Work to complete → For each line of the data below, copy it if it holds the word "define".

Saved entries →
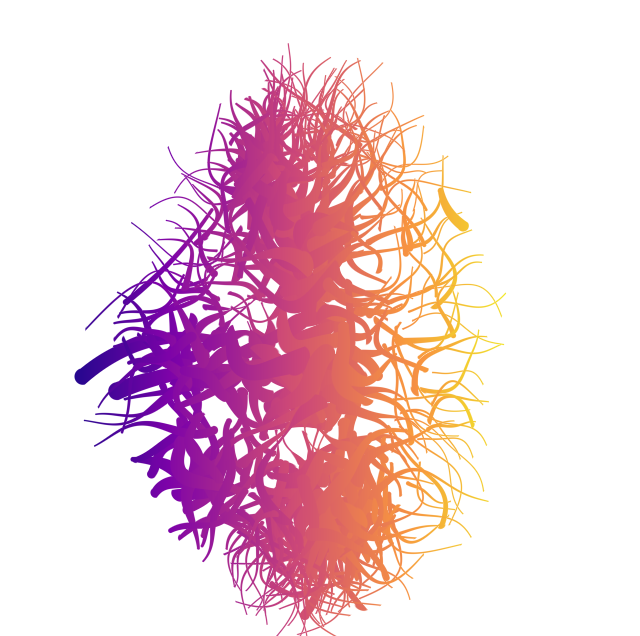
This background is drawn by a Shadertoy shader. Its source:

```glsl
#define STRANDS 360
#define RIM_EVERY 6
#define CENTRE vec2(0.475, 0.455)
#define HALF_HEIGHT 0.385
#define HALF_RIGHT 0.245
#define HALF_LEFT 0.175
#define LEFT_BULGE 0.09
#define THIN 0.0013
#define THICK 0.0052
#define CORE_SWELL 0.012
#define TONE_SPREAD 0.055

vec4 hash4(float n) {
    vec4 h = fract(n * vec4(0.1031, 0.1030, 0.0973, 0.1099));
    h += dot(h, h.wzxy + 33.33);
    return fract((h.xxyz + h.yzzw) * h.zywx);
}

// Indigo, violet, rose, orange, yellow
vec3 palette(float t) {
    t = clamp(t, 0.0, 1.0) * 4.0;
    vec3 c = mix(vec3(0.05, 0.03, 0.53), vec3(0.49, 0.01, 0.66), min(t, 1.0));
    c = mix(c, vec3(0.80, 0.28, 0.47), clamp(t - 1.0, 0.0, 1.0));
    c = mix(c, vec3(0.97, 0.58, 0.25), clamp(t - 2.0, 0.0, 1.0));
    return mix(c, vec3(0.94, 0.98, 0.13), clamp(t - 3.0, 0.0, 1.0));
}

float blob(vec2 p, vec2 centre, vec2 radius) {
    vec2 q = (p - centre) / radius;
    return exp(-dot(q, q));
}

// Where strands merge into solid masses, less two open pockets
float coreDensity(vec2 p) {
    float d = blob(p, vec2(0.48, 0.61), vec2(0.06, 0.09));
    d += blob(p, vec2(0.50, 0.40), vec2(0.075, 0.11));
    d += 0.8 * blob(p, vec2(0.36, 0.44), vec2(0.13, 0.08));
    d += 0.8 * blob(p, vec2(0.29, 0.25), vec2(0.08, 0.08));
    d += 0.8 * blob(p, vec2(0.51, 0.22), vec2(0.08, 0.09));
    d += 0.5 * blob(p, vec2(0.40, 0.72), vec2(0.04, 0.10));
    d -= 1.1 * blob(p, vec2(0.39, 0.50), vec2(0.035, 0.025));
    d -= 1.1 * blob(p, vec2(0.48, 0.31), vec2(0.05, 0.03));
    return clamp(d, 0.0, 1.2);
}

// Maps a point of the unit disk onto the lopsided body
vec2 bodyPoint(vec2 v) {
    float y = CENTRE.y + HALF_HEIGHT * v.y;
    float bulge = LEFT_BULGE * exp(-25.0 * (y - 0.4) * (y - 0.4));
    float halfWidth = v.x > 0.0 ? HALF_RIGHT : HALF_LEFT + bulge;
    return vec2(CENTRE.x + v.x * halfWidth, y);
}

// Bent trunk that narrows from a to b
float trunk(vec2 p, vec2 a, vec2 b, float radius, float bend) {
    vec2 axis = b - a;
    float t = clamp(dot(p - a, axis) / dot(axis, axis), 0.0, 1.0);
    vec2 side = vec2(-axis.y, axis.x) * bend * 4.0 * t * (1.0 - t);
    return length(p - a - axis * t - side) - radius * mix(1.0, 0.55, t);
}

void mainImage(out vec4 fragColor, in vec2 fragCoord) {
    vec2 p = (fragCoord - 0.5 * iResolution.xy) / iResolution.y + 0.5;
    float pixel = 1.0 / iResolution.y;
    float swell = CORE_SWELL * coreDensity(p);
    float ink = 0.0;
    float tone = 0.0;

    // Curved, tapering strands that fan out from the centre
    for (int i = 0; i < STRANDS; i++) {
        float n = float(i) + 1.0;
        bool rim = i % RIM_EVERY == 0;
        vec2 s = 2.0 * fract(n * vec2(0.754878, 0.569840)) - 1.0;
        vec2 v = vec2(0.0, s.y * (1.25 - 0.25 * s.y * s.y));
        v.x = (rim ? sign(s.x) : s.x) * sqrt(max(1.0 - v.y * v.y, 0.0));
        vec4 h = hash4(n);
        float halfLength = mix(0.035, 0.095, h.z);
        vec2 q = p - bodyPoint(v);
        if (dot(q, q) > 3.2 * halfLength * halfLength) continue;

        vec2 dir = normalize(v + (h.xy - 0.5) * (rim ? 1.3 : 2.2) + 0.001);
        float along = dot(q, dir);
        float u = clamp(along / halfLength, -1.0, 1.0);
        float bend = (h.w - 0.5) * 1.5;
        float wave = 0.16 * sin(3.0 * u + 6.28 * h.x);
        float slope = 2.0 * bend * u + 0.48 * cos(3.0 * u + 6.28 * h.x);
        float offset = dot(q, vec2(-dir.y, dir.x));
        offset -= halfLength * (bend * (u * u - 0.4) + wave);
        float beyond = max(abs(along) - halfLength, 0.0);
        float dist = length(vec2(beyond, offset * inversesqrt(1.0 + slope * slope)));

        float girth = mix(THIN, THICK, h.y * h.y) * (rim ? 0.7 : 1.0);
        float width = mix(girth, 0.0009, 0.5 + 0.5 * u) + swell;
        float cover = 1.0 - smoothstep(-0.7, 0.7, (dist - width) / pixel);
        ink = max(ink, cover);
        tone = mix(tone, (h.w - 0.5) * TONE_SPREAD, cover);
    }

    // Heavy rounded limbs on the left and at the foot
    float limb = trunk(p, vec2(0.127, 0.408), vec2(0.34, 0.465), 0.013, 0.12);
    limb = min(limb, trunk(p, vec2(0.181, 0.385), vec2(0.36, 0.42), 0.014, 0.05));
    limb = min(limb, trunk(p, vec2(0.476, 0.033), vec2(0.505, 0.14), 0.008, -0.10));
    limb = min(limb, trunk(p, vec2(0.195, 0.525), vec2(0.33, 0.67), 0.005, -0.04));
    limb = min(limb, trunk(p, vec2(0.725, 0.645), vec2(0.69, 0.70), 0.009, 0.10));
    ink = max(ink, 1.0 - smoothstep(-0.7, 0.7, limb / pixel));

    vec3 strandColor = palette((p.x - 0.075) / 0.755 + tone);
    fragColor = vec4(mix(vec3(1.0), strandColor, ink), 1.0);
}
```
...
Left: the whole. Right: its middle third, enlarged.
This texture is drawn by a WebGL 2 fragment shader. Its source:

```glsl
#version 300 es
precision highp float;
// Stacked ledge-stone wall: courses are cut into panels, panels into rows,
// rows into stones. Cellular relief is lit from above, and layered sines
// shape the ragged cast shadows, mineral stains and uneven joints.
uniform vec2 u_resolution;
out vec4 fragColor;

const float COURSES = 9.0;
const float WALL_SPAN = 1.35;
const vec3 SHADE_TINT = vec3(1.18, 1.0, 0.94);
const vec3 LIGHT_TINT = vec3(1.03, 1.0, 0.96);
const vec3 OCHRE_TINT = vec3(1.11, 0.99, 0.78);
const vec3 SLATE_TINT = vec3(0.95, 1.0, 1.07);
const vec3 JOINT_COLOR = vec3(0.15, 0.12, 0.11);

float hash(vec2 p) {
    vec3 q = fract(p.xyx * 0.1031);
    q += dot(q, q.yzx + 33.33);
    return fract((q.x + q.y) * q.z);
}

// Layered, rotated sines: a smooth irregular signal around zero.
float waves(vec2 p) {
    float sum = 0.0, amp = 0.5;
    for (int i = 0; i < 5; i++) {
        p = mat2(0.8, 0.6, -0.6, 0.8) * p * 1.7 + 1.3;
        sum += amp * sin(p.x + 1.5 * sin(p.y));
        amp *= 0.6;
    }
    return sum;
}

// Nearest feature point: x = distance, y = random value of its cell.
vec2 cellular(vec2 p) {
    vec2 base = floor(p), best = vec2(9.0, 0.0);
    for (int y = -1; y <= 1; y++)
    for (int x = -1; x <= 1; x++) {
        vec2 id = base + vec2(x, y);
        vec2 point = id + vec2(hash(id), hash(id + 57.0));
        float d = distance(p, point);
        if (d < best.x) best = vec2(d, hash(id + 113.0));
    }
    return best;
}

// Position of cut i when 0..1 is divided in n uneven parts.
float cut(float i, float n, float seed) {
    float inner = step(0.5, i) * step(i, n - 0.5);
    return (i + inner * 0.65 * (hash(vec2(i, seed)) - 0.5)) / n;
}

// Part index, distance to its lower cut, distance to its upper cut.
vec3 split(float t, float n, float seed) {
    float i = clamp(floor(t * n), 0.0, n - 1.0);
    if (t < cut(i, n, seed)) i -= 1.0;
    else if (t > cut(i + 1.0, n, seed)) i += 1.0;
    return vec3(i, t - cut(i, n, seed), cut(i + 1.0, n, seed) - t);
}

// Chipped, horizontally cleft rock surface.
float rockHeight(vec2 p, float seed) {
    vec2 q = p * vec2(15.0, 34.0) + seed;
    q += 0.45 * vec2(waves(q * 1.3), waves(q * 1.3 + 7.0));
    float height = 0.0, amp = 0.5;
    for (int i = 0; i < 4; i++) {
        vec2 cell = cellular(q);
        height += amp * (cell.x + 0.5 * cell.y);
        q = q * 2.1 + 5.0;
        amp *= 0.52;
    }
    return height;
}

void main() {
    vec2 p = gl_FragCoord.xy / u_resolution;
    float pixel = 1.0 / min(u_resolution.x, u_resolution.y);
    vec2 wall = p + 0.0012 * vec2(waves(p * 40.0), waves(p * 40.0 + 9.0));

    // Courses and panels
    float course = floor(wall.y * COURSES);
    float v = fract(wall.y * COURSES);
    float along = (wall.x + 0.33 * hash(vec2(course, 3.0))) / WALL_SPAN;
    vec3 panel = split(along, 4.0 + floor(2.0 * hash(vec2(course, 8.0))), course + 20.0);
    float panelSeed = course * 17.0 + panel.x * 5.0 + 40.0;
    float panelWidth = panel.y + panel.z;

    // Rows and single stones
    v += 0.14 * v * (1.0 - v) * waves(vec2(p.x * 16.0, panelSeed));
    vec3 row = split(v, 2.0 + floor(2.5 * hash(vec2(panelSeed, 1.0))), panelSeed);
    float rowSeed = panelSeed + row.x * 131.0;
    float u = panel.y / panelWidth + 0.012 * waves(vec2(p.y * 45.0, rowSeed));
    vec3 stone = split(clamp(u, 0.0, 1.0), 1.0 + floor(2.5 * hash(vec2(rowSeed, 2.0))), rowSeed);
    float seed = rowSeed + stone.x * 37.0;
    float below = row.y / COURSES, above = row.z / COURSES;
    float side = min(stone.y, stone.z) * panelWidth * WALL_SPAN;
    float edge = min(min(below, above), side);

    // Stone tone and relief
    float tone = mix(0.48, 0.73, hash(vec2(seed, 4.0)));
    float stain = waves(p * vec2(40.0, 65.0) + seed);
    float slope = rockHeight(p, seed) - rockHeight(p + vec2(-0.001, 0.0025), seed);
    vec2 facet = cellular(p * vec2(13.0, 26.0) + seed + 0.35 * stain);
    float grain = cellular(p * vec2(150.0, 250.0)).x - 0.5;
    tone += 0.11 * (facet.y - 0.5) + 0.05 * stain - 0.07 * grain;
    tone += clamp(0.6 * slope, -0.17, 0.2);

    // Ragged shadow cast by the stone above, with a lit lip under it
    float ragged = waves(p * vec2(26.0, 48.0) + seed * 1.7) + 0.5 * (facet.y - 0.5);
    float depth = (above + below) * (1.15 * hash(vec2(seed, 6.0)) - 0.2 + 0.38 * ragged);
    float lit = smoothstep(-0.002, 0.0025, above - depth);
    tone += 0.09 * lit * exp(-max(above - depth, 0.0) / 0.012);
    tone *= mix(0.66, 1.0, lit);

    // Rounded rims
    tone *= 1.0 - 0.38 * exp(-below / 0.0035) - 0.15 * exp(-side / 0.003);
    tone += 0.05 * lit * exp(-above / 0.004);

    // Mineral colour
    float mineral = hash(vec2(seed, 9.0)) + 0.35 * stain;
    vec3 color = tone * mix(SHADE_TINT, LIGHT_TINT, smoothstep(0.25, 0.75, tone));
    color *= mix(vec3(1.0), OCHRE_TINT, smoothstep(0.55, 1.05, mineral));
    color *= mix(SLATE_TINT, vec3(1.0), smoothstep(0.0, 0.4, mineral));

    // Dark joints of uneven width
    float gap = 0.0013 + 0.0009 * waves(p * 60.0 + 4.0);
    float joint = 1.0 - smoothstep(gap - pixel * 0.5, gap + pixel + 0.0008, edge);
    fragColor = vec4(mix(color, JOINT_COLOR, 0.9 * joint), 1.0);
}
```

Task solution →
#define STRANDS 360
#define RIM_EVERY 6
#define CENTRE vec2(0.475, 0.455)
#define HALF_HEIGHT 0.385
#define HALF_RIGHT 0.245
#define HALF_LEFT 0.175
#define LEFT_BULGE 0.09
#define THIN 0.0013
#define THICK 0.0052
#define CORE_SWELL 0.012
#define TONE_SPREAD 0.055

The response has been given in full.